The government has urged manufactures such as car companies to start making ventilators to deal with the worsening coronavirus crisis.
Health Secretary Matt Hancock told the BBC engineering firms should consider switching some manufacturing to help ramp production of the vital equipment.
He accepted it was the kind of policy normally reserved for times of war.
But BBC business editor Simon Jack said that manufacturers were far from ready to switch production.
One company told him that comparisons with the accelerated production of Spitfire aircraft during World War Two were misplaced as there was no accepted design nor guarantee components could be source quickly.
Prime Minister Boris Johnson was due to speak some manufacturing companies on Monday.
Mr Hancock told the Andrew Marr programme on Sunday: “We’ve got high quality engineering in this country. We want anybody who has the manufacturing capability to turn to the manufacture of ventilators, to do that.”

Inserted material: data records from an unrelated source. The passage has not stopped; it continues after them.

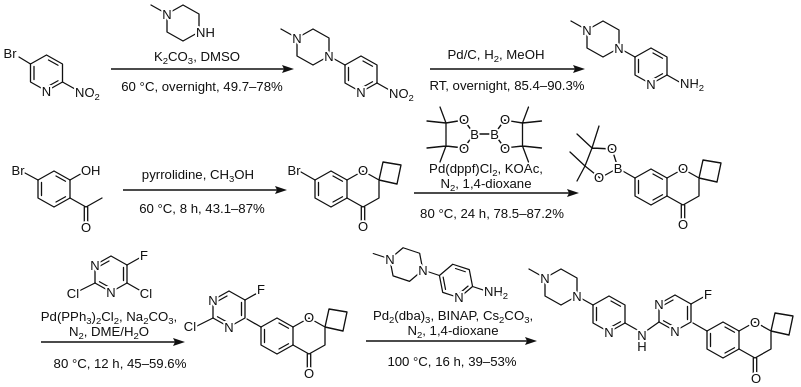
<!DOCTYPE html>
<html lang="en">
<head>
<meta charset="utf-8">
<title>Synthesis scheme</title>
<style>
:root { --ink: #111; --paper: #fff; }
* { box-sizing: border-box; margin: 0; }
html, body { width: 801px; height: 387px; overflow: hidden; background: var(--paper); }
.scheme { position: relative; width: 801px; height: 387px; color: var(--ink); font: 13.2px/15px "Liberation Sans", Arial, sans-serif; }
.structures { position: absolute; inset: 0; display: block; }
.bonds { fill: none; stroke: var(--ink); stroke-width: 1.3; stroke-linejoin: round; stroke-linecap: round; }
.atoms text { font-size: 13px; fill: var(--ink); stroke: var(--paper); stroke-width: 4; paint-order: stroke; stroke-linejoin: round; text-anchor: middle; }
.atoms .group { text-anchor: start; }
.atoms .sub { font-size: 9.5px; }
.arrows { stroke: var(--ink); stroke-width: 1.6; fill: var(--ink); }
.conditions { position: absolute; left: var(--x); top: var(--y); transform: translateX(-50%); white-space: nowrap; text-align: center; }
.conditions sub { font-size: 9.5px; line-height: 0; vertical-align: -3px; }
</style>
</head>
<body>
<main class="scheme">
<svg class="structures" width="801" height="387" viewBox="0 0 801 387" role="img" aria-label="Three-row chemical synthesis scheme">
  <defs>
    <polygon id="hexagon" points="0,-18 16,-9 16,9 0,18 -16,9 -16,-9"/>
    <g id="arene"><use href="#hexagon"/><path d="M2-13L11.5-7.7M11.5 7.7L2 13M-12.5-6.5V6.5"/></g>
    <g id="pyrimidine"><use href="#hexagon"/><path d="M12.5-6.5V6.5M-2 13L-11.5 7.7M-11.5-7.7L-2-13"/></g>
    <g id="piperazine"><use href="#hexagon"/><path d="M-16-9L-32-18"/></g>
    <g id="piperazinyl-pyridine"><use href="#arene"/><use href="#piperazine" x="-48" y="-27"/><path d="M-32-18L-16-9M16 9L31 17.5"/></g>
    <g id="spiro-chromanone">
      <use href="#arene"/>
      <path d="M16-9L32-18L48-9V9L32 18L16 9M48-9L52-27L70-24L66-5ZM30.3 18V36M33.7 18V36M-16-9L-30-17"/>
    </g>
    <path id="half-pinacol" d="M474 134L464 120L446 123V146L464 148ZM446 123L440 107M446 123L427 121M446 146L427 148M446 146L440 162"/>
    <path id="arrowhead" stroke="none" d="M0 0L-12-4L-10 0L-12 4Z"/>
  </defs>

  <g class="bonds">
    <!-- row 1 -->
    <use href="#arene" x="46.5" y="73"/>
    <path d="M19 57L30.5 64M62.5 82L75 89"/>
    <use href="#piperazine" x="183" y="23"/>
    <use href="#piperazinyl-pyridine" x="361" y="74"/>
    <use href="#piperazinyl-pyridine" x="651" y="66"/>
    <!-- row 2 -->
    <use href="#arene" x="54" y="189"/>
    <path d="M25 173L38 180M70 180L84 172M70 198L86 207L102 198M84.3 207V225M87.7 207V225"/>
    <use href="#spiro-chromanone" x="331" y="189"/>
    <use href="#half-pinacol"/>
    <use href="#half-pinacol" transform="translate(968.5 0) scale(-1 1)"/>
    <path d="M474 134H494.5"/>
    <use href="#spiro-chromanone" x="651" y="187"/>
    <path d="M618 168L612 149L592 148L585 166L600 178ZM592 148L599 126M592 148L577 134M585 166L570 152M585 166L577 181"/>
    <!-- row 3 -->
    <use href="#pyrimidine" x="111" y="274"/>
    <path d="M127 265L143 256M95 283L79 291M127 283L141 291"/>
    <use href="#pyrimidine" x="229" y="309"/>
    <path d="M245 300L261 291M213 318L197 326"/>
    <use href="#spiro-chromanone" x="277" y="336"/>
    <use href="#piperazinyl-pyridine" transform="translate(456 281) rotate(-11) scale(.95)"/>
    <use href="#piperazinyl-pyridine" x="609" y="314"/>
    <use href="#pyrimidine" x="675" y="313"/>
    <path d="M642 334L659 322M691 304L707 295"/>
    <use href="#spiro-chromanone" x="723" y="340"/>
  </g>

  <g class="atoms">
    <!-- row 1 -->
    <text x="10" y="58">Br</text>
    <text x="46.5" y="96">N</text>
    <text class="group" x="75" y="97">NO<tspan class="sub" dy="3">2</tspan></text>
    <text x="167" y="19">N</text>
    <text class="group" x="196" y="37">NH</text>
    <text x="297" y="43">N</text>
    <text x="329" y="61">N</text>
    <text x="361" y="97">N</text>
    <text class="group" x="389" y="98">NO<tspan class="sub" dy="3">2</tspan></text>
    <text x="587" y="35">N</text>
    <text x="619" y="53">N</text>
    <text x="651" y="89">N</text>
    <text class="group" x="680" y="88">NH<tspan class="sub" dy="3">2</tspan></text>
    <!-- row 2 -->
    <text x="18" y="175">Br</text>
    <text class="group" x="81" y="175">OH</text>
    <text x="86" y="232">O</text>
    <text x="294" y="175">Br</text>
    <text x="363" y="175">O</text>
    <text x="363" y="231">O</text>
    <text x="464" y="124">O</text>
    <text x="464" y="153">O</text>
    <text x="474.5" y="139">B</text>
    <text x="494.5" y="139">B</text>
    <text x="505" y="124">O</text>
    <text x="505" y="153">O</text>
    <text x="612" y="153">O</text>
    <text x="599" y="182">O</text>
    <text x="618" y="173">B</text>
    <text x="683" y="173">O</text>
    <text x="683" y="229">O</text>
    <!-- row 3 -->
    <text x="144" y="260">F</text>
    <text x="95" y="270">N</text>
    <text x="111" y="297">N</text>
    <text x="73" y="298">Cl</text>
    <text x="146" y="298">Cl</text>
    <text x="261" y="294">F</text>
    <text x="213" y="305">N</text>
    <text x="229" y="332">N</text>
    <text x="190" y="331">Cl</text>
    <text x="309" y="322">O</text>
    <text x="309" y="378">O</text>
    <text x="390" y="264">N</text>
    <text x="423" y="275">N</text>
    <text x="459" y="302">N</text>
    <text class="group" x="484" y="296">NH<tspan class="sub" dy="3">2</tspan></text>
    <text x="545" y="283">N</text>
    <text x="577" y="301">N</text>
    <text x="609" y="337">N</text>
    <text x="642" y="351">H</text>
    <text x="642" y="340">N</text>
    <text x="659" y="309">N</text>
    <text x="675" y="336">N</text>
    <text x="708" y="299">F</text>
    <text x="755" y="327">O</text>
    <text x="756" y="383">O</text>
  </g>

  <g class="arrows">
    <path d="M111 69H284M430 69H576M123 190H278M414 193H570M41 342H176M366 341H528"/>
    <use href="#arrowhead" x="294" y="69"/>
    <use href="#arrowhead" x="585" y="69"/>
    <use href="#arrowhead" x="287" y="190"/>
    <use href="#arrowhead" x="579" y="193"/>
    <use href="#arrowhead" x="185" y="342"/>
    <use href="#arrowhead" x="537" y="341"/>
  </g>
</svg>

<p class="conditions" style="--x:197px;--y:49px">K<sub>2</sub>CO<sub>3</sub>, DMSO</p>
<p class="conditions" style="--x:202px;--y:79px">60 °C, overnight, 49.7–78%</p>
<p class="conditions" style="--x:496px;--y:47px">Pd/C, H<sub>2</sub>, MeOH</p>
<p class="conditions" style="--x:507px;--y:78px">RT, overnight, 85.4–90.3%</p>

<p class="conditions" style="--x:198px;--y:167px">pyrrolidine, CH<sub>3</sub>OH</p>
<p class="conditions" style="--x:202px;--y:201px">60 °C, 8 h, 43.1–87%</p>
<p class="conditions" style="--x:486px;--y:161px">Pd(dppf)Cl<sub>2</sub>, KOAc,<br>N<sub>2</sub>, 1,4-dioxane</p>
<p class="conditions" style="--x:492px;--y:206px">80 °C, 24 h, 78.5–87.2%</p>

<p class="conditions" style="--x:109px;--y:309px">Pd(PPh<sub>3</sub>)<sub>2</sub>Cl<sub>2</sub>, Na<sub>2</sub>CO<sub>3</sub>,<br>N<sub>2</sub>, DME/H<sub>2</sub>O</p>
<p class="conditions" style="--x:120px;--y:356px">80 °C, 12 h, 45–59.6%</p>
<p class="conditions" style="--x:453px;--y:308px">Pd<sub>2</sub>(dba)<sub>3</sub>, BINAP, Cs<sub>2</sub>CO<sub>3</sub>,<br>N<sub>2</sub>, 1,4-dioxane</p>
<p class="conditions" style="--x:452px;--y:354px">100 °C, 16 h, 39–53%</p>
</main>
</body>
</html>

Ventilators are vital in the treatment of patients whose lungs have been attacked by the infection.
The health secretary also told Sky News that the country currently has 5,000 ventilators but said it would need “many times more than that”.
On Monday’s call with engineering firms, the prime minister is expected to promise that the government will buy stocks of ventilators produced as part of the production drive.
He will also set out the role government wants manufacturers to play in preparing the country for a significant outbreak of the virus.
But questions remain over how engineering firms with no experience of producing ventilators will be able start manufacturing the complex medical devices.
In a statement on Sunday, the chairman of heavy equipment manufacturer JCB, Lord Bamford, said: “We have been approached by the prime minister to see if we can help with the production of ventilators.
“We have research and engineering teams actively looking at the request at the moment,” he said.
However, he continued: “It’s unclear as yet if we can assist, but as a British company, we will do whatever we can to help during the unprecedented times our country is facing.”
What is a ventilator?
- A ventilator is a machine that helps a person breathe by getting oxygen into the lungs and removing carbon dioxide
- Ventilators can be used to help a person breathe if they have lung disease or another condition that makes breathing difficult. They can also be used during and post-surgery
- A tube, connected to a ventilator machine, is placed in a person’s mouth, nose or through a small cut in the throat (called a tracheostomy)
Manufacturing firm, Unipart, confirmed that it was involved in the discussions and aero-engine maker Rolls-Royce said it was “keen to do whatever we can”.
It is not just manufacturing firms that have offered their services. Hotel chain Best Western has said it could turn its properties into temporary hospitals if the NHS needed additional bed space during the coronavirus outbreak.
The company said it had seen a surge in cancellations over the last month due to the outbreak.
“If the NHS wants additional bed space, and we can partner with other companies to provide the right medical equipment and supplies, and we can do it safely, then we would be willing to start having those conversations immediately,” the hotel chain’s boss, Rob Paterson, said.
Manufacturers asked by the government to produce thousands of ventilators to help save the lives of seriously affected victims of coronavirus are not ready to fill the demand.
Although firms including JCB, Unipart, Rolls-Royce and others are in close conversation with the government, no detailed blueprint for increased manufacture of the life-saving equipment currently exists.
One manufacturer told the BBC that comparisons with the accelerated manufacture of Spitfire aircraft during World War Two were misplaced, as there was no accepted design. Even if there was, there is no guarantee the components could be sourced in time to even start production in the next two months.
Ventilators are vital as medical experts estimate that between 10% and 20% of those who succumb to the virus will need critical care. Many of those will need help breathing.
Although firms stand ready and able to produce more ventilators, a lack of clarity on design specifications and component sourcing mean that production remains many weeks away.